__PROBLEM TO WORK ON__:
Every line in the records below that holds the word "translate" is to be copied.

INPUT DATA Block Start

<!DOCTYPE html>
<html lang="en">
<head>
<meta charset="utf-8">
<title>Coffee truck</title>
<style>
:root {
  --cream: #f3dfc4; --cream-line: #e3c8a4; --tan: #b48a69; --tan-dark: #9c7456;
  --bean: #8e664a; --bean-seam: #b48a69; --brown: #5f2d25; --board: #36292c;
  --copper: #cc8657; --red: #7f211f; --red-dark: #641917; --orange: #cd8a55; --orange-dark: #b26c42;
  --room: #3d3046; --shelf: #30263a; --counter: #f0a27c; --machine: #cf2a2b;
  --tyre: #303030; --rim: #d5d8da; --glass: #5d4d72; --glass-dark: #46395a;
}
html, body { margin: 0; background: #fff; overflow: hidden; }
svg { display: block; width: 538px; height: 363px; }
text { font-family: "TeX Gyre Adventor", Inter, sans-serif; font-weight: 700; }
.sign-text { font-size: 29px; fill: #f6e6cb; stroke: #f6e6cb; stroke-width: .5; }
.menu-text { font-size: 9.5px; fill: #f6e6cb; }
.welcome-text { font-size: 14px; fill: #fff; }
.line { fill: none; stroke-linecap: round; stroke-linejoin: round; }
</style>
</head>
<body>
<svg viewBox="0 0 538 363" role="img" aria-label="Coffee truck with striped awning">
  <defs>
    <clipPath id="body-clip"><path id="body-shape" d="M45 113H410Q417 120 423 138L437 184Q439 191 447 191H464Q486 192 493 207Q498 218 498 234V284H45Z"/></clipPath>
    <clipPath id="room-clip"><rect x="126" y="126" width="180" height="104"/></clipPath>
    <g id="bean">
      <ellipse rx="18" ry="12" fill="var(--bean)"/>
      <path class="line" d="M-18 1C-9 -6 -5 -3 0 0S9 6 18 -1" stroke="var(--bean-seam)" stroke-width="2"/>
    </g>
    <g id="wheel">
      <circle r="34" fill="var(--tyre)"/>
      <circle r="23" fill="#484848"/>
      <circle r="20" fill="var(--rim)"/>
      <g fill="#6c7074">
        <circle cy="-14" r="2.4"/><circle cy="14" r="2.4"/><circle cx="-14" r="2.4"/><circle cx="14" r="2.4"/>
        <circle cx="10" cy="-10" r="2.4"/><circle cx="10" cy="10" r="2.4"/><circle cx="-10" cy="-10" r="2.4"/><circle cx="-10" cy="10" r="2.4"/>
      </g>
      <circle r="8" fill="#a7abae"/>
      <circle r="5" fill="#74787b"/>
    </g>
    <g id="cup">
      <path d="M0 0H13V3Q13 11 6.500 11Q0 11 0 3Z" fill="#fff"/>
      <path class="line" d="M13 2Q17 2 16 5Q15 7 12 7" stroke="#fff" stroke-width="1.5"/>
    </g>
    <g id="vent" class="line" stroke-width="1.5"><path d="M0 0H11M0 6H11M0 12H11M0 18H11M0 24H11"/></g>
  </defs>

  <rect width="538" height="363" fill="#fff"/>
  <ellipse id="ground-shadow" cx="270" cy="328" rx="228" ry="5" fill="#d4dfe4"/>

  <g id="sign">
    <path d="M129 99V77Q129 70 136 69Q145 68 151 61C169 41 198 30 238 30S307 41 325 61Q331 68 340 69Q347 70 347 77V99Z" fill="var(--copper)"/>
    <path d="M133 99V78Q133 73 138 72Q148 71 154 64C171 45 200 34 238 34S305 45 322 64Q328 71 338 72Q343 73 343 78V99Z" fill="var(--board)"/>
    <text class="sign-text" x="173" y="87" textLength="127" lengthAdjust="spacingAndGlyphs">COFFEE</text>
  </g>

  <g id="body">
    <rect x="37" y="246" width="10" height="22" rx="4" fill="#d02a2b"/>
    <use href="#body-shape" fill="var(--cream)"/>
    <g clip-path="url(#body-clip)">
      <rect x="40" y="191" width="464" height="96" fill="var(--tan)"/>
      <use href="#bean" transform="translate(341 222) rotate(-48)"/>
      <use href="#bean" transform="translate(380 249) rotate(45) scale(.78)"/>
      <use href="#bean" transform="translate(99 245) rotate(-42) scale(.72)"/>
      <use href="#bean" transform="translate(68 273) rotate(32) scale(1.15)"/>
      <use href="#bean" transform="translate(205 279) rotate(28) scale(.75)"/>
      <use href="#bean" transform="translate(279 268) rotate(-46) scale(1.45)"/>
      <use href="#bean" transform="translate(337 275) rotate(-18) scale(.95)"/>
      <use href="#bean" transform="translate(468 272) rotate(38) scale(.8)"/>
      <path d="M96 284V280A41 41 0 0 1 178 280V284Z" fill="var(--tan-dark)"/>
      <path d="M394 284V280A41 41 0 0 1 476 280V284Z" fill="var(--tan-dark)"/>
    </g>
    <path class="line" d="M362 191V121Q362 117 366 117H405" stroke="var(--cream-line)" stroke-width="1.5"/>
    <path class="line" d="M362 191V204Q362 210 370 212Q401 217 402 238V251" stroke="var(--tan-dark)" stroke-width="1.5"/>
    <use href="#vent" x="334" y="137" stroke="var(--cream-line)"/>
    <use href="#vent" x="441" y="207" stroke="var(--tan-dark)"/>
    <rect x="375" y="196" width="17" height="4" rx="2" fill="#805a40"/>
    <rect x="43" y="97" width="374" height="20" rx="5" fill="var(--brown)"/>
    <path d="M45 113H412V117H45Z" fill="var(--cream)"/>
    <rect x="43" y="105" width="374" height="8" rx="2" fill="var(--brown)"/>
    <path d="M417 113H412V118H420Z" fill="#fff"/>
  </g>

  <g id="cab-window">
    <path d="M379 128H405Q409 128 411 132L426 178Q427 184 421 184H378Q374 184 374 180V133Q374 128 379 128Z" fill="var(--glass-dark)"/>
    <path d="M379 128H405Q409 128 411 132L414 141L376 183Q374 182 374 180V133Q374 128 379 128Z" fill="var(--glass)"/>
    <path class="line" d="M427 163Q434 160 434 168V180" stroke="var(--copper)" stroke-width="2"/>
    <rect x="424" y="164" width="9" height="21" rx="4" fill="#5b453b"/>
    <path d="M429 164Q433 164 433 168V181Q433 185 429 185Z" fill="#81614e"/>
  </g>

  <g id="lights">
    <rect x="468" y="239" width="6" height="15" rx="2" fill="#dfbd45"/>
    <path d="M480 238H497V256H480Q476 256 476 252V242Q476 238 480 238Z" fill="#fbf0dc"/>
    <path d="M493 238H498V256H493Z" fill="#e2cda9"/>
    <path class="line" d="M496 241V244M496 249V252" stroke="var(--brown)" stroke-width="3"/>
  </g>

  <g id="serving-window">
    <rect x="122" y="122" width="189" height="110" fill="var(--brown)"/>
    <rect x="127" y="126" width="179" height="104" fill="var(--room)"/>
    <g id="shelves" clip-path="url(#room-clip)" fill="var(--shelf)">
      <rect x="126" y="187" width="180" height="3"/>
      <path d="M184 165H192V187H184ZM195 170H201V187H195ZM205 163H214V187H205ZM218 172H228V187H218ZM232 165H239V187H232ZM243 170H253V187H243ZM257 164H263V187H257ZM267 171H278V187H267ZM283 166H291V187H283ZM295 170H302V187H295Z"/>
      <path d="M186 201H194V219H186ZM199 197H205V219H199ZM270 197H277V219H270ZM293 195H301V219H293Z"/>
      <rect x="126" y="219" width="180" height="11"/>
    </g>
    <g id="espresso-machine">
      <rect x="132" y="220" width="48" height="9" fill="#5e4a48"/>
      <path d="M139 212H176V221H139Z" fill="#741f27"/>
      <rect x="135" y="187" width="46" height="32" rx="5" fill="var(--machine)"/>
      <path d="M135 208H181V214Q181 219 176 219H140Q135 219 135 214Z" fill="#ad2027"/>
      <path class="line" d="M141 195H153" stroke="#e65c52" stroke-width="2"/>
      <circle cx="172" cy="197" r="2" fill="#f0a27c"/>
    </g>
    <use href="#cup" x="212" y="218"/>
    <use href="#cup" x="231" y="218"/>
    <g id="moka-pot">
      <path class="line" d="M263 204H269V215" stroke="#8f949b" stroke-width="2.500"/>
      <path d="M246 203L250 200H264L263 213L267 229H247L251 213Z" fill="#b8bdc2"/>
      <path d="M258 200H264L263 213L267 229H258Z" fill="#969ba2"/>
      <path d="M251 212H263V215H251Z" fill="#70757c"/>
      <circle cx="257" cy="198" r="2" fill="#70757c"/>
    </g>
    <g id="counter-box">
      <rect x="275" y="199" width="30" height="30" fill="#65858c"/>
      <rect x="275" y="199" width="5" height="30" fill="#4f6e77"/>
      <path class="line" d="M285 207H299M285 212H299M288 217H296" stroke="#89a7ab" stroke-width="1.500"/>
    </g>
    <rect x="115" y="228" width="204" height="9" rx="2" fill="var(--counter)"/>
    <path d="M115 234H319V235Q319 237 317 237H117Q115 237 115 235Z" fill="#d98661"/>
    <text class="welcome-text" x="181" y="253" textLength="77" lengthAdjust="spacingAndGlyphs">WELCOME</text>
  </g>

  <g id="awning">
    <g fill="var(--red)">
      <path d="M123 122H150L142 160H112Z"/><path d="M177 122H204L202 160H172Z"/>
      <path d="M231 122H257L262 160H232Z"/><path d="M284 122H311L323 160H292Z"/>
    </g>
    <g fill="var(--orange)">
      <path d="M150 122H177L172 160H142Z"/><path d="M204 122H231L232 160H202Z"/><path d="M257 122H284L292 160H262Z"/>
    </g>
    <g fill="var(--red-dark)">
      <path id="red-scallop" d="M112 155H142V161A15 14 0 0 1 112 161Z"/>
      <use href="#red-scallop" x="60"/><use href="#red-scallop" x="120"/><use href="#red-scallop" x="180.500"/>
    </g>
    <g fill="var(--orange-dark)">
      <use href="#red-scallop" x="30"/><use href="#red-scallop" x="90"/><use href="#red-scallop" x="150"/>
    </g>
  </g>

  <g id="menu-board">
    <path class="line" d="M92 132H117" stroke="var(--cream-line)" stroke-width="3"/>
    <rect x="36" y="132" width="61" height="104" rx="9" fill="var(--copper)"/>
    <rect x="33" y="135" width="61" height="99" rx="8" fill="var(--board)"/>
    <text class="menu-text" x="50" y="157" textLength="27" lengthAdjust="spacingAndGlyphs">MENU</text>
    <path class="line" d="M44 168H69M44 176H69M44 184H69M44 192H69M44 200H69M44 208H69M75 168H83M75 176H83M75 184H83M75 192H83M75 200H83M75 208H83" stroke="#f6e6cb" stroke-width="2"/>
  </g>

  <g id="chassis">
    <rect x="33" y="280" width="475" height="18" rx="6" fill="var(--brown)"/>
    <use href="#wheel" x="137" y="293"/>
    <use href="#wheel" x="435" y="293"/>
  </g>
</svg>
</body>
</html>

INPUT DATA Block End
INPUT DATA Block Start

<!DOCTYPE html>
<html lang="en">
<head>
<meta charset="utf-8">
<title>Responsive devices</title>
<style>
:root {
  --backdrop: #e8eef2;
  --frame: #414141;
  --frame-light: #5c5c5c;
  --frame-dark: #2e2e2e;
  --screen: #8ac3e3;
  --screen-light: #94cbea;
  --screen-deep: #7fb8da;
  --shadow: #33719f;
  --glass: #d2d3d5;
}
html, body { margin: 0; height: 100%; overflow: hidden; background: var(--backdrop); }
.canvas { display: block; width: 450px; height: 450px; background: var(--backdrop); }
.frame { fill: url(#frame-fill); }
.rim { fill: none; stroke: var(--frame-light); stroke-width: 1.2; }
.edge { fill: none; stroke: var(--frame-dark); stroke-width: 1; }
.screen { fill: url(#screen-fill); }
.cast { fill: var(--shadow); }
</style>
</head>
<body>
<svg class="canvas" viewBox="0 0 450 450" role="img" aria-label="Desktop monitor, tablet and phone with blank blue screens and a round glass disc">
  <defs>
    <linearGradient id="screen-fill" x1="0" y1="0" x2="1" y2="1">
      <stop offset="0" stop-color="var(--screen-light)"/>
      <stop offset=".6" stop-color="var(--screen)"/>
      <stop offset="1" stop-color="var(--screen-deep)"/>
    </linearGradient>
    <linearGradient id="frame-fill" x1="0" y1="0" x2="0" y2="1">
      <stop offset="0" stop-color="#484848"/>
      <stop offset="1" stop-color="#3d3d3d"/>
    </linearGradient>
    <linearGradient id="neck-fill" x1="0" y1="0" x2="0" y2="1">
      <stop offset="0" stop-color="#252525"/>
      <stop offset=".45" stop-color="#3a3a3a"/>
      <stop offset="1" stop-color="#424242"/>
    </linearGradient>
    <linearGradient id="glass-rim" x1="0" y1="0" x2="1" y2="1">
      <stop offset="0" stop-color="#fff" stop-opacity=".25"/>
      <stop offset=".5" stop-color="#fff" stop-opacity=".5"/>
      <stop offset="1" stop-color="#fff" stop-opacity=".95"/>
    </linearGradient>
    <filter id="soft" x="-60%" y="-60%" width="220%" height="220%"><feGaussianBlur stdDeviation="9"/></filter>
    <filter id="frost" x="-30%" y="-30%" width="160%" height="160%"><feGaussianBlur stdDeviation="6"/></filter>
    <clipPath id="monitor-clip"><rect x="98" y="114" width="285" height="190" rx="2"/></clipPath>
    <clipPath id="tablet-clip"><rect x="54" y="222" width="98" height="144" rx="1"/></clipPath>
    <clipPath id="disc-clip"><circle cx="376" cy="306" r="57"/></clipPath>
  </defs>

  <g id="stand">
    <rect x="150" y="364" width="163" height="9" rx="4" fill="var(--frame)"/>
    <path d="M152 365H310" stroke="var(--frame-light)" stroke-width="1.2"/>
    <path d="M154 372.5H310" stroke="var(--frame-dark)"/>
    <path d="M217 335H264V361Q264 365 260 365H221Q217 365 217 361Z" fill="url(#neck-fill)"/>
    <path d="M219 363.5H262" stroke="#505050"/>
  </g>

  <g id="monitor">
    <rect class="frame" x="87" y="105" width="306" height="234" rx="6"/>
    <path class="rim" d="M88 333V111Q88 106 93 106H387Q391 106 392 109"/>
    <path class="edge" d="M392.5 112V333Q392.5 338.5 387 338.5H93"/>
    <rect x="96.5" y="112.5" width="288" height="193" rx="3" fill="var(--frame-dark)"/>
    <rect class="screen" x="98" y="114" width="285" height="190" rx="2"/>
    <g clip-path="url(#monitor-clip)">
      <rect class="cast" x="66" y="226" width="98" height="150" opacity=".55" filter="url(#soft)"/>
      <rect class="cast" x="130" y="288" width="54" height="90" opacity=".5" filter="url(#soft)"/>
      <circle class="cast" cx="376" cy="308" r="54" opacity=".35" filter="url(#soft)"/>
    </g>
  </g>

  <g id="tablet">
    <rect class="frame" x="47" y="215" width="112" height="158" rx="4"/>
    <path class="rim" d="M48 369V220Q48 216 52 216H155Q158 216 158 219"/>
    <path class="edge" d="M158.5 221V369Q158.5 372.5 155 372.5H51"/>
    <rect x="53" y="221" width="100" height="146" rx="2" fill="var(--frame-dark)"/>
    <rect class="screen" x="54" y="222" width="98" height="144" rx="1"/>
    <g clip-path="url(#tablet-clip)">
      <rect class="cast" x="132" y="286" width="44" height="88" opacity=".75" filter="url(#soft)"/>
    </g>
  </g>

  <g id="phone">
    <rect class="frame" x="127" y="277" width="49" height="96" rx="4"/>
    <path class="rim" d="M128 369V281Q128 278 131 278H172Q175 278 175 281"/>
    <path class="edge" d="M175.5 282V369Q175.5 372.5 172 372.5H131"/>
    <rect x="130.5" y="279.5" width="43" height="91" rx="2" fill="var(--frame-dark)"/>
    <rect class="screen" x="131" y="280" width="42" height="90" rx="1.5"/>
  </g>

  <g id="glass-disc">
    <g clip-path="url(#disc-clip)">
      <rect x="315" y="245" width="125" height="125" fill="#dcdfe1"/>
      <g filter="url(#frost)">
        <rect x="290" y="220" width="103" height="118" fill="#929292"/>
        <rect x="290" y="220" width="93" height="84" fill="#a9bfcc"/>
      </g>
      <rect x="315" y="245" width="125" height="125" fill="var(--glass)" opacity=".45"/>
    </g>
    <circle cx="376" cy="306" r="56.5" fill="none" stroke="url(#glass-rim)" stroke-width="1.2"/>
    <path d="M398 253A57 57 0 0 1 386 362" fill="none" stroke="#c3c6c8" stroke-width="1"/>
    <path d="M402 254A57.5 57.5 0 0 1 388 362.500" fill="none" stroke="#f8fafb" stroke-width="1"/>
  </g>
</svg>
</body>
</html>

INPUT DATA Block End

__ANSWER TO THE EXERCISE__:
      <use href="#bean" transform="translate(341 222) rotate(-48)"/>
      <use href="#bean" transform="translate(380 249) rotate(45) scale(.78)"/>
      <use href="#bean" transform="translate(99 245) rotate(-42) scale(.72)"/>
      <use href="#bean" transform="translate(68 273) rotate(32) scale(1.15)"/>
      <use href="#bean" transform="translate(205 279) rotate(28) scale(.75)"/>
      <use href="#bean" transform="translate(279 268) rotate(-46) scale(1.45)"/>
      <use href="#bean" transform="translate(337 275) rotate(-18) scale(.95)"/>
      <use href="#bean" transform="translate(468 272) rotate(38) scale(.8)"/>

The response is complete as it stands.